Dianis & Williams-Cullins: Give back Virginia citizens’ right to vote
Mercedies Harris is a U.S. Marine Corps veteran who serves as the ordained minister of Friendship Church in Staunton. A husband and the caretaker for his special-needs stepson, he's a college student pursuing a bachelor's degree in psychology, and he volunteers as a substance abuse counselor. He is a model citizen, giving back to his community and caring for his family. Harris is also one of the more than 451,000 Virginians who have been permanently stripped of their right to vote because of a past felony conviction.
Convicted on two felony counts of drug distribution in 1989, Harris was released from prison in 2003 and long ago turned his life around. But despite having paid his debt to society for those past offenses, he is still barred from voting under an outdated Virginia law that disenfranchises citizens with felony convictions — forever.
Voting is the most fundamental right of American citizenship, but it is overtly denied to millions as a matter of course. A recent Sentencing Project study found that, in the 11 states that ban people from voting after they have completed their sentences, there are more than 2.6 million disenfranchised people. In Virginia, Alabama, Florida, Kentucky, Mississippi and Tennessee, for example, felon disenfranchisement affects an astounding 7 percent of the adult population. They're more strongly represented in areas with harsher voting prohibitions, such as Virginia — one of only four states in the country that goes to the extreme measure of permanently taking away the vote from individuals with felony convictions.
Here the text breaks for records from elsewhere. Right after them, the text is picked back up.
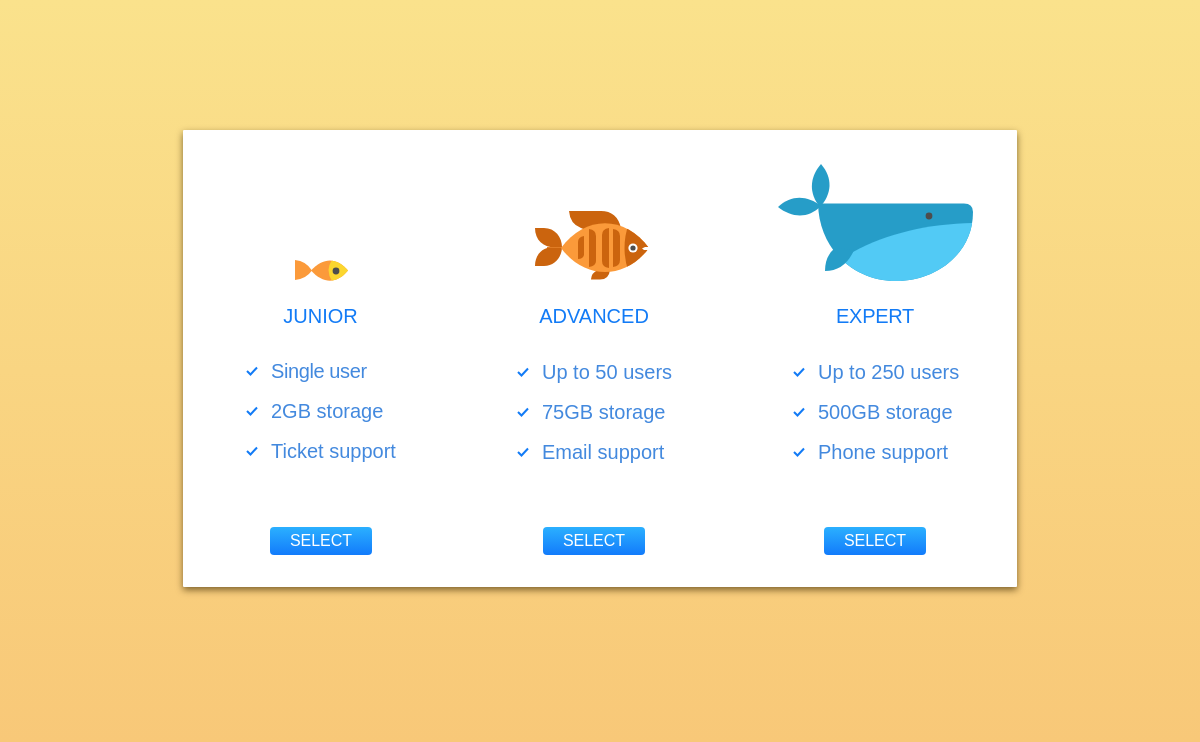
<!DOCTYPE html>
<html lang="en">
<head>
<meta charset="utf-8">
<title>Pricing plans</title>
<style>
:root {
  --sky-top: #fae28c;
  --sky-bottom: #f8c878;
  --card: #fff;
  --title: #127bf6;
  --feature: #4389de;
  --button-top: #2bb0ff;
  --button-bottom: #127bfb;
  --orange: #fb9a3a;
  --rust: #cb640e;
  --yellow: #fbd62f;
  --whale: #269dc8;
  --belly: #52caf5;
  --pupil: #4d4d4d;
}
* { box-sizing: border-box; margin: 0; padding: 0; }
body {
  width: 1200px;
  height: 742px;
  overflow: hidden;
  padding: 130px 183px 0;
  background: linear-gradient(var(--sky-top), var(--sky-bottom));
  font: 20px/30px "Liberation Sans", Arial, sans-serif;
}
.plans {
  display: grid;
  grid-template-columns: 276px 270px 288px;
  width: 834px;
  height: 457px;
  background: var(--card);
  border-radius: 1px;
  box-shadow: 0 3px 7px rgba(60, 40, 0, .65);
}
.plan { display: flex; flex-direction: column; align-items: center; }
.plan.expert { padding-left: 4px; }
.animal { display: flex; align-items: flex-end; height: 151px; }
.animal svg { display: block; }
h2 { margin-top: 20px; font-size: 20px; font-weight: 400; color: var(--title); }
.junior h2 { padding-right: 1px; }
.expert h2 { letter-spacing: -.3px; }
.features {
  align-self: flex-start;
  margin: 21px 0 55px;
  list-style: none;
  color: var(--feature);
  white-space: nowrap;
}
.junior .features { margin: 20px 0 56px 63px; }
.advanced .features { margin-left: 58px; }
.expert .features { margin-left: 60px; }
.features li { display: flex; align-items: center; gap: 13px; height: 40px; }
.features svg { fill: none; stroke: var(--title); stroke-width: 2; }
.tight { letter-spacing: -.4px; }
.select {
  width: 102px;
  height: 28px;
  border-radius: 4px;
  background: linear-gradient(var(--button-top), var(--button-bottom));
  color: #fff;
  font-size: 16px;
  line-height: 28px;
  text-align: center;
  text-decoration: none;
}
.orange { fill: var(--orange); }
.rust { fill: var(--rust); }
.yellow { fill: var(--yellow); }
.whale { fill: var(--whale); }
.belly { fill: var(--belly); }
.pupil { fill: var(--pupil); }
.white { fill: #fff; }
</style>
</head>
<body>
<svg width="0" height="0" style="position:absolute" aria-hidden="true">
  <defs>
    <path id="check" d="M1 6L4.5 9.5L11 2.5"/>
    <path id="tail-lobe" d="M0 18H9C20 18 27 27 27 37.5H21C8 37.5 0 30 0 18Z"/>
    <clipPath id="minnow-body"><path d="M16 10.5C28 -3 42 -3 53 10.5C42 24 28 24 16 10.5Z"/></clipPath>
    <clipPath id="carp-body"><path d="M26 38C50 5 90 5 114 38C90 70 50 70 26 38Z"/></clipPath>
    <clipPath id="whale-body"><path d="M40 39.500H186Q195 39.500 195 48C195 90 158 117 118 117C75 117 41 85 40 39.500Z"/></clipPath>
  </defs>
</svg>
<main class="plans">
  <section class="plan junior">
    <div class="animal">
      <svg width="53" height="21" viewBox="0 0 53 21" role="img" aria-label="Small fish">
        <path class="orange" d="M0 0Q11 1 17 10.500Q11 19 0 20Z"/>
        <g clip-path="url(#minnow-body)">
          <rect class="orange" x="16" width="37" height="21"/>
          <path class="yellow" d="M37 0Q30 10 37 21H53V0Z"/>
        </g>
        <circle class="pupil" cx="41" cy="11" r="3.400"/>
      </svg>
    </div>
    <h2>JUNIOR</h2>
    <ul class="features">
      <li><svg width="12" height="12"><use href="#check"/></svg><span class="tight">Single user</span></li>
      <li><svg width="12" height="12"><use href="#check"/></svg>2GB storage</li>
      <li><svg width="12" height="12"><use href="#check"/></svg>Ticket support</li>
    </ul>
    <a class="select" href="#">SELECT</a>
  </section>
  <section class="plan advanced">
    <div class="animal">
      <svg width="114" height="71" viewBox="0 0 114 71" style="margin-right:4px" role="img" aria-label="Striped fish">
        <path class="rust" d="M34 1H66Q82 1 86 18L60 24L46 18Q35 14 34 1Z"/>
        <path class="rust" d="M56 69.500Q56 63 63 60H75Q74 69.500 65 69.500Z"/>
        <use class="rust" href="#tail-lobe"/>
        <use class="rust" href="#tail-lobe" transform="matrix(1 0 0 -1 0 74)" y="0"/>
        <path d="M12 37.500H27" stroke="#e07c25" stroke-width="1"/>
        <g clip-path="url(#carp-body)">
          <rect class="orange" x="26" y="10" width="88" height="56"/>
          <path class="rust" d="M95 10Q84 38 95 66H114V10Z"/>
        </g>
        <g class="rust">
          <path d="M49 26V45Q48 49 43 49V32Q43 27 49 26Z"/>
          <path d="M54 19Q61 20 61 26V51Q61 56 54 57Z"/>
          <path d="M74 18V58Q67 57 67 51V25Q67 19 74 18Z"/>
          <path d="M78 19Q85 20 85 26V50Q85 56 78 57Z"/>
        </g>
        <circle class="white" cx="98" cy="38" r="4.600"/>
        <circle class="pupil" cx="98" cy="38" r="2.600"/>
        <path class="white" d="M107 38.500L110 37H114V40H109Z"/>
      </svg>
    </div>
    <h2>ADVANCED</h2>
    <ul class="features">
      <li><svg width="12" height="12"><use href="#check"/></svg>Up to 50 users</li>
      <li><svg width="12" height="12"><use href="#check"/></svg>75GB storage</li>
      <li><svg width="12" height="12"><use href="#check"/></svg>Email support</li>
    </ul>
    <a class="select" href="#">SELECT</a>
  </section>
  <section class="plan expert">
    <div class="animal">
      <svg width="195" height="117" viewBox="0 0 195 117" role="img" aria-label="Blue whale">
        <g class="whale">
          <path d="M43 0C31 14 31 30 42 43C54 30 55 14 43 0Z"/>
          <path d="M0 43C14 30 30 32 43 42C30 55 14 54 0 43Z"/>
        </g>
        <g clip-path="url(#whale-body)">
          <rect class="whale" x="40" y="39" width="155" height="78"/>
          <path class="belly" d="M195 59C150 60 110 69 75 88L62 104V117H195Z"/>
        </g>
        <path class="whale" d="M57 84Q47 92 47 107Q67 107 76 86Z"/>
        <circle class="pupil" cx="151" cy="52" r="3.400"/>
      </svg>
    </div>
    <h2>EXPERT</h2>
    <ul class="features">
      <li><svg width="12" height="12"><use href="#check"/></svg>Up to 250 users</li>
      <li><svg width="12" height="12"><use href="#check"/></svg>500GB storage</li>
      <li><svg width="12" height="12"><use href="#check"/></svg>Phone support</li>
    </ul>
    <a class="select" href="#">SELECT</a>
  </section>
</main>
</body>
</html>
While, in Virginia, it is possible for individuals to have their voting rights restored through individual petitions approved by the governor, the application process is lengthy, burdensome and often marred by administrative error. If an application for rights restoration is rejected, the applicant must wait one year before trying again. But even if the governor approved one application an hour for 24 hours, 365 days a year, it would still take 51 years to restore everyone's rights. By contrast, in most other states the right to vote is automatically restored after a sentence is served.
By: Judith Browne Dianis & Vicki Williams-Cullins
The question remains — why does Virginia deny citizens who have served their time from exercising our nation's most foundational right? We don't require them to forfeit the right to practice their religion of choice, own property or marry; yet somehow participating in self-government after paying their debt is expressly withheld. Freedom and equality are rooted in our Declaration of Independence, but we don't apply these foundational values to everyone. Public opinion research shows that a majority of Americans see little sense in this, with 80 percent agreeing that voting rights should be restored to the 2.6 million people who are disenfranchised due to past felonies.
The 20 percent of Americans who see it differently may argue that withholding the right to vote from individuals convicted of a felony weeds out "criminals" from the electorate. But the truth is that most convicted felons have not committed violent crimes, such as rape or murder, and three out of every five felony convictions does not even lead to jail time. The imposition of lifetime bans from the voting booth simply serves no purpose beyond creating a caste system in which ex-offenders are forever relegated to second-class citizenship.
As we get closer to November's presidential election, in which the two candidates have vastly different visions for the future of our country, it is shameful that hundreds of thousands of Virginia citizens will be silenced. The outcome of the race will have major implications for everything from the economy to health care to education — issues that affect ex-offenders as much as anyone else — and they ought to be allowed to participate.
There is hope, however, for turning around this injustice. Gov. Bob McDonnell, through executive order, has the authority to automatically restore voting rights to Virginians who have completed their sentences. We urge the commonwealth, and all Virginia citizens, to take a stand for this solution that not only reflects common sense, but truly upholds our nation's standing as the world's greatest democracy.
Mercedies Harris, for one, knows all too well the present alternative of remaining socially and politically isolated years after re-entering society. He works, has a family and pays taxes — but still doesn't have a voice in our democracy. In a letter sent to McDonnell in August, petitioning for the second time to have his civil rights restored, he pleaded: "I would ask that I be forgiven, and restored my rights, and be whole once again."